I cannot express to you how much I mulled over what colours to use to represent this book. My heart sank twice. First at the opening sentence quoted above, and secondly when Mme. Padva says “We have a color scheme to work with, dear, or lack thereof, rather.”
I pondered whether to dye up the rich, sumptuous colours of Chandresh’s apartments, or whether to go for the emerald green of Celia’s dress and Marco’s “enhanced” eyes. Should I attempt the colours of the Ice Garden or recreate the colour of the scarf being knitted by a rêveur for Bailey in crimson yarn, but red had been the colour used for the December yarn and I don’t like to repeat a similar colour so soon.
There was no way out of it. If you thought of The Night Circus, you thought of black, white, grey and red.
For the variegated option, I based it on the black and white stripes of the circus tent plus the tradition of rêveurs attending the circus wearing black, white or grey with “a single shock of red” which might be a hat, scarf, handkerchief or red rose. When randomly dyeing yarn, I usually deliberately avoid painting yarn across the skein to avoid blocks of colour, but this time, I experimented with big, bold black stripes. And drizzled pale grey between them with a sprinkling of scarlet, leaving plenty of white.
For the semi-solid version, I dyed up a pale silvery grey. You don’t have to look too carefully to see how much grey there is in this novel.
Randomly dyed colourways work so well on the high twist yarn bases, so I ditched my original yarn plan and opted for Exquisite Twist, which has that little touch of cashmere magic on a practical merino/nylon base.
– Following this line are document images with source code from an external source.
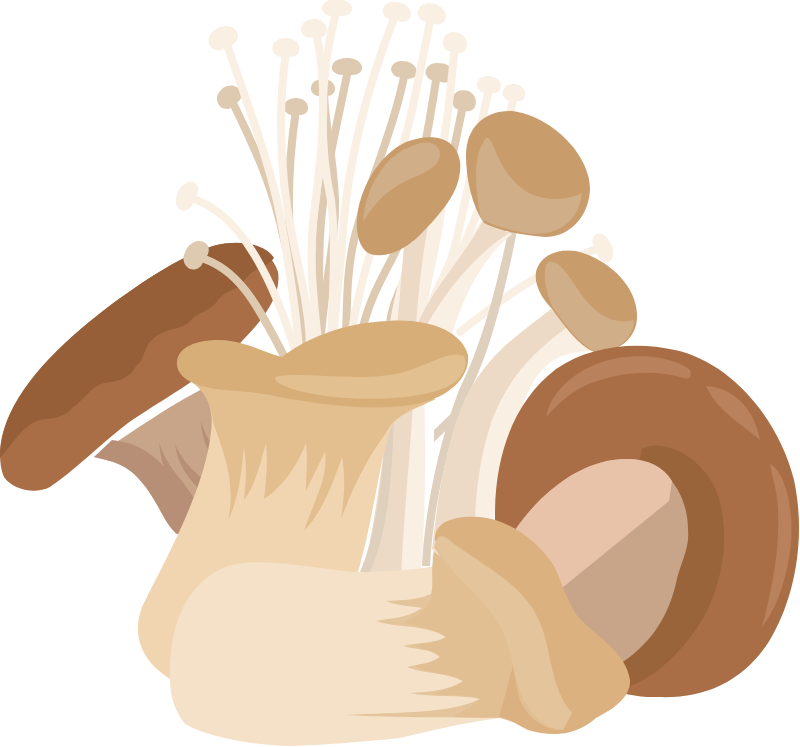
<!DOCTYPE html>
<html lang="en">
<head>
<meta charset="utf-8">
<title>Mushroom bouquet</title>
<style>
:root{--paper:#fff;--bark:#a96e45;--bark-dark:#965f38;--bark-shade:#9a643a;--bark-light:#b9825d;
--stem-brown:#c8a588;--stem-brown-dark:#b78f76;--stem-pink:#e8c3aa;
--enoki:#f9efe3;--enoki-shade:#decab1;--stalk:#f9efe3;--stalk-shade:#ecdac6;--stalk-deep:#dfd0bd;
--honey:#c99c6c;--honey-light:#d0ae88;
--oyster:#f1d5b1;--oyster-shade:#e3be8f;--oyster-cap:#d8ae78;--oyster-shine:#e3c08f;
--front:#f4e1c8;--front-cap:#dbb180;--front-gill:#e4c49a}
html,body{margin:0;background:var(--paper);overflow:hidden}
svg{display:block;width:800px;height:747px}
.bark{fill:var(--bark)}.bark-dark{fill:var(--bark-dark)}.bark-shade{fill:var(--bark-shade)}.bark-light{fill:var(--bark-light)}
.stem-brown{fill:var(--stem-brown)}.stem-brown-dark{fill:var(--stem-brown-dark)}.stem-pink{fill:var(--stem-pink)}
.stalk{fill:var(--stalk)}.stalk-shade{fill:var(--stalk-shade)}.stalk-deep{fill:var(--stalk-deep)}
.honey{fill:var(--honey)}.honey-light{fill:var(--honey-light)}
.oyster{fill:var(--oyster)}.oyster-shade{fill:var(--oyster-shade)}.oyster-cap{fill:var(--oyster-cap)}.oyster-shine{fill:var(--oyster-shine)}
.front{fill:var(--front)}.front-cap{fill:var(--front-cap)}.front-gill{fill:var(--front-gill)}
.threads{fill:none;stroke-width:8;stroke-linecap:round}
.threads-shade{stroke:var(--enoki-shade)}.threads-light{stroke:var(--enoki)}
.buds-shade{fill:var(--enoki-shade)}.buds-light{fill:var(--enoki)}
</style>
</head>
<body>
<svg viewBox="0 0 800 747" role="img" aria-label="A bunch of assorted mushrooms">
<defs>
<path id="bud" d="M-15-1C-13-8-5-9 2-9C10-8 16-4 15 2C14 7 8 8 4 8C-2 7-6 9-10 7C-14 5-16 2-15-1Z"/>
</defs>

<g id="shiitake-left">
<path class="stem-brown" d="M94 457C120 440 170 405 204 388L240 400V540L176 534C160 510 150 484 122 464Z"/>
<path class="stem-brown-dark" d="M94 457L112 440C150 444 166 466 190 502V536L176 533C164 524 158 500 139 479C126 464 108 460 94 457Z"/>
<path class="stem-brown-dark" d="M159 442C166 466 180 476 194 498L190 515C178 490 162 478 159 442ZM175 444C182 460 190 468 204 480L200 490C186 476 178 464 175 444ZM201 421C205 434 208 440 215 446L212 456C205 446 202 436 201 421Z"/>
<path class="bark" d="M0 452C2 410 35 368 82 328C120 296 176 257 213 246C240 238 270 246 278 272C282 296 262 322 235 348C206 376 158 402 128 423C98 446 74 471 50 487C34 495 12 489 4 477C1 470 0 462 0 452Z"/>
<path class="bark-dark" d="M0 458C0 412 35 368 82 328C120 296 176 257 213 246C240 239 266 244 274 258C268 267 252 268 244 281C238 291 228 288 218 300C211 311 198 312 191 320C183 331 166 326 152 340C144 346 145 360 136 366C128 382 110 382 104 383C90 387 82 402 71 409C62 420 46 418 40 420C24 424 14 442 0 458Z"/>
</g>

<g id="enoki-shade">
<g class="threads threads-shade">
<path d="M232 101C256 150 274 190 284 240C294 280 306 320 309 350"/>
<path d="M296 110C290 150 287 190 290 236C292 280 304 310 306 350"/>
<path d="M324 92C325 130 333 150 335 200C336 240 325 280 320 345"/>
<path d="M348 70C338 120 323 180 320 236C318 280 320 310 318 350"/>
<path d="M405 72C394 130 366 190 354 240C345 280 348 310 345 350"/>
<path d="M437 74C430 120 418 190 403 235C389 270 370 290 360 340"/>
<path d="M463 105C452 160 442 210 424 250C404 280 390 300 388 340"/>
<path d="M198 257C240 268 260 310 284 356"/>
</g>
<g class="buds-shade">
<use href="#bud" transform="translate(229 97) rotate(-40) scale(.85 1.2)"/>
<use href="#bud" transform="translate(296 107) scale(.8 1)"/>
<use href="#bud" transform="translate(323 88) scale(.8 1)"/>
<use href="#bud" transform="translate(347 67)"/>
<use href="#bud" transform="translate(404 70) rotate(10) scale(.85 1)"/>
<use href="#bud" transform="translate(440 73) rotate(10) scale(.95 1.1)"/>
<use href="#bud" transform="translate(464 101) rotate(12) scale(.8 1.2)"/>
<use href="#bud" transform="translate(196 255) rotate(-60) scale(1 1.25)"/>
</g>
</g>

<g id="enoki-light">
<g class="threads threads-light">
<path d="M226 42C250 110 270 165 280 215C290 270 296 310 299 350"/>
<path d="M286 52C275 130 284 200 295 250C304 290 310 320 310 350"/>
<path d="M316 32C329 90 322 150 315 206C307 260 315 310 319 350"/>
<path d="M336 12C318 80 320 150 331 200C337 250 332 300 331 350"/>
<path d="M395 16C366 90 348 165 343 230C340 280 334 310 333 350"/>
<path d="M431 17C418 80 412 120 393 180C378 230 356 290 350 345"/>
<path d="M455 46C450 90 448 140 430 200C414 250 396 290 392 340"/>
<path d="M489 88C478 140 466 200 454 250C446 280 430 290 427 330"/>
<path d="M514 96C503 150 480 210 457 260L430 325"/>
<path d="M190 198C236 210 270 270 295 350"/>
<path d="M601 247C540 270 500 300 460 332"/>
</g>
<g class="buds-light">
<use href="#bud" transform="translate(223 38) rotate(-25) scale(1 1.25)"/>
<use href="#bud" transform="translate(286 48) scale(.9 1.1)"/>
<use href="#bud" transform="translate(314 29) scale(.85 1.1)"/>
<use href="#bud" transform="translate(337 8)"/>
<use href="#bud" transform="translate(397 12) rotate(12) scale(.95 1.1)"/>
<use href="#bud" transform="translate(432 14) rotate(15) scale(.95 1.15)"/>
<use href="#bud" transform="translate(455 43) rotate(15) scale(.8 1.2)"/>
<use href="#bud" transform="translate(489 85) rotate(5) scale(.8 1)"/>
<use href="#bud" transform="translate(514 93) rotate(8) scale(.75 1)"/>
<use href="#bud" transform="translate(187 196) rotate(-65) scale(1 1.1)"/>
<use href="#bud" transform="translate(603 248) rotate(65) scale(1 1)"/>
</g>
</g>

<g id="shimeji">
<path class="stalk-deep" d="M508 232L517 231C503 300 488 360 465 400C446 450 433 510 430 566H422C424 520 436 450 459 390C484 340 498 280 508 232ZM434 430L530 338L533 346L434 442Z"/>
<path class="stalk" d="M404 246L446 202C442 250 426 290 424 340C424 420 428 500 420 580H372C380 500 388 420 395 340C396 310 402 280 404 246Z"/>
<path class="stalk-shade" d="M404 246L428 226C420 270 418 300 415 340C414 430 404 500 401 580H362C380 500 388 420 396 340Z"/>
<path class="stalk" d="M481 221L512 234C480 260 462 300 450 340H414C428 300 458 260 481 221Z"/>
<path class="stalk-shade" d="M483 221L509 233C470 258 440 300 424 330H415C430 290 462 260 483 221Z"/>
<path class="stalk" d="M551 309L596 351C560 350 542 364 530 388C510 430 496 480 493 530L432 560C438 490 450 420 476 380C500 344 526 330 551 309Z"/>
<path class="stalk-shade" d="M551 309L570 325C536 350 510 374 492 420C480 456 476 490 475 520L432 550C438 490 450 420 476 380C500 344 526 330 551 309Z"/>
<path class="stalk-deep" d="M360 572C374 540 382 490 386 425L394 415C392 480 388 530 370 572Z"/>
<path class="honey" d="M357 219C359 190 378 155 406 142C432 132 456 137 460 161C463 190 442 212 420 235C402 253 381 259 368 253C358 246 356 231 357 219Z"/>
<path class="honey-light" d="M363 222C365 190 383 156 412 146C428 139 439 143 440 154C440 166 427 172 408 180C386 190 374 204 363 222Z"/>
<path class="honey" d="M466 155C466 128 484 110 512 111C548 115 590 152 590 190C588 220 567 237 545 237C520 235 500 231 484 223C472 206 466 180 466 155Z"/>
<path class="honey-light" d="M486 138C472 156 475 188 481 219C490 224 510 231 532 234C560 235 579 220 582 193C568 200 544 203 524 190C507 178 499 160 492 143C490 139 488 137 486 138Z"/>
<path class="honey" d="M536 272C540 256 556 248 576 251C606 258 636 284 637 314C638 336 622 349 604 352H594C578 345 566 328 552 309C542 298 534 286 536 272Z"/>
<path class="honey-light" d="M548 262C542 270 545 289 552 306C567 328 580 344 594 351H604C622 348 634 335 634 320C612 326 593 312 579 291C569 276 558 258 548 262Z"/>
</g>

<g id="shiitake-right">
<path class="bark" d="M495 520C494 450 517 399 556 369C590 346 634 341 675 350C730 362 778 417 794 480C806 536 796 598 768 643C742 682 704 699 658 697C620 698 590 684 570 660Z"/>
<path class="bark-shade" d="M642 449C664 437 704 458 717 493C731 532 724 588 697 628C676 658 650 682 618 690L600 640Z"/>
<path class="stem-brown" d="M515 530C544 488 586 458 628 459C664 460 688 492 688 530C690 548 680 564 676 583C667 622 647 646 620 664L540 600Z"/>
<path class="stem-pink" d="M515 530C544 488 586 458 628 459C648 459 664 467 672 481L669 501L562 588L530 570Z"/>
<path class="bark-light" d="M546 417C552 386 586 361 626 357C654 354 680 361 690 370C692 377 689 380 684 378C650 368 614 373 584 386C568 394 556 406 546 417ZM706 386C734 388 754 408 760 440C742 424 718 412 706 386ZM770 464C788 474 796 520 789 558C784 588 774 612 762 627C772 590 780 550 778 510C778 492 772 478 770 464Z"/>
</g>

<g id="king-oyster-standing">
<path class="oyster" d="M196 385C208 395 214 410 211 432C205 490 165 560 142 607C132 634 140 660 170 679L300 640L358 572C373 520 378 470 390 430C394 418 408 411 426 401Z"/>
<path class="oyster-shade" d="M192 382C204 391 212 404 213 422C221 446 237 480 228 521C240 494 242 468 244 446C247 470 246 480 244 500C256 484 260 464 266 443C268 464 266 482 264 499C284 486 298 464 306 443C308 460 306 474 306 491C314 474 320 462 325 452C328 480 314 500 304 531C324 510 334 480 342 457C346 478 344 498 341 519C354 484 370 454 386 433C394 416 410 411 436 399Z"/>
<path class="oyster-cap" d="M177 362C178 347 196 340 220 340C246 341 262 352 282 357C304 340 340 323 388 321C430 318 462 332 468 355C470 376 452 393 428 401C390 413 330 406 284 398C250 389 222 393 198 385C184 380 176 372 177 362Z"/>
<path class="oyster-shine" d="M275 377C300 371 350 382 396 374C430 366 446 350 464 356C470 370 458 386 432 392C396 402 336 400 304 392C286 388 274 382 275 377Z"/>
</g>

<g id="king-oyster-lying">
<path class="front" d="M170 680C168 620 190 580 228 566C270 554 330 574 374 572C396 570 420 570 438 565L520 620L500 718C466 722 434 730 400 738C360 742 324 745 290 746C248 745 206 736 185 724C176 712 170 698 170 680Z"/>
<path class="front-gill" d="M434 552C430 575 434 585 431 594C418 600 404 600 386 601C398 606 412 606 422 608C408 618 392 618 376 621C396 628 424 624 446 637C434 644 418 642 403 646C416 650 430 648 440 657C430 664 418 664 407 667C424 674 446 672 463 681C450 690 430 692 410 693C432 698 460 694 480 699C450 714 400 712 346 715C400 718 450 717 500 718L540 730H570L560 640Z"/>
<path class="front-cap" d="M435 540C434 523 452 515 480 517C512 520 540 544 554 566C562 582 566 600 578 617C596 636 626 652 630 680C631 698 612 710 596 718C576 736 552 737 528 730C516 724 508 718 499 717L520 640Z"/>
<path class="front-gill" d="M435 548C448 572 470 584 488 607C510 636 512 668 520 700C528 718 544 730 563 730L572 713C544 680 556 638 528 602C506 574 468 556 448 539C440 532 434 540 435 548Z"/>
<path class="front-cap" d="M435 545C452 580 484 594 502 630C514 656 514 684 526 704C536 720 546 726 556 729L528 730C516 724 508 718 499 717C488 718 470 718 452 717C460 712 470 708 480 699C470 694 450 695 432 695C446 688 456 688 463 681C450 674 430 674 416 666C424 664 434 662 440 657C434 650 424 650 414 646C426 642 436 644 446 637C436 628 420 628 404 622C424 612 432 604 431 594C436 580 430 560 435 545Z" opacity=".28"/>
</g>
</svg>
</body>
</html>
I’m often asked how best to use such a variegated yarn. You could work a slipped stitch pattern, which breaks up the colour to some degree, but my preference is to use it along with a semi-solid colourway. Either using each yarn in colour blocks, or even holding two yarns together. Or you could just go with the flow, and enjoy the colours appearing one after the other.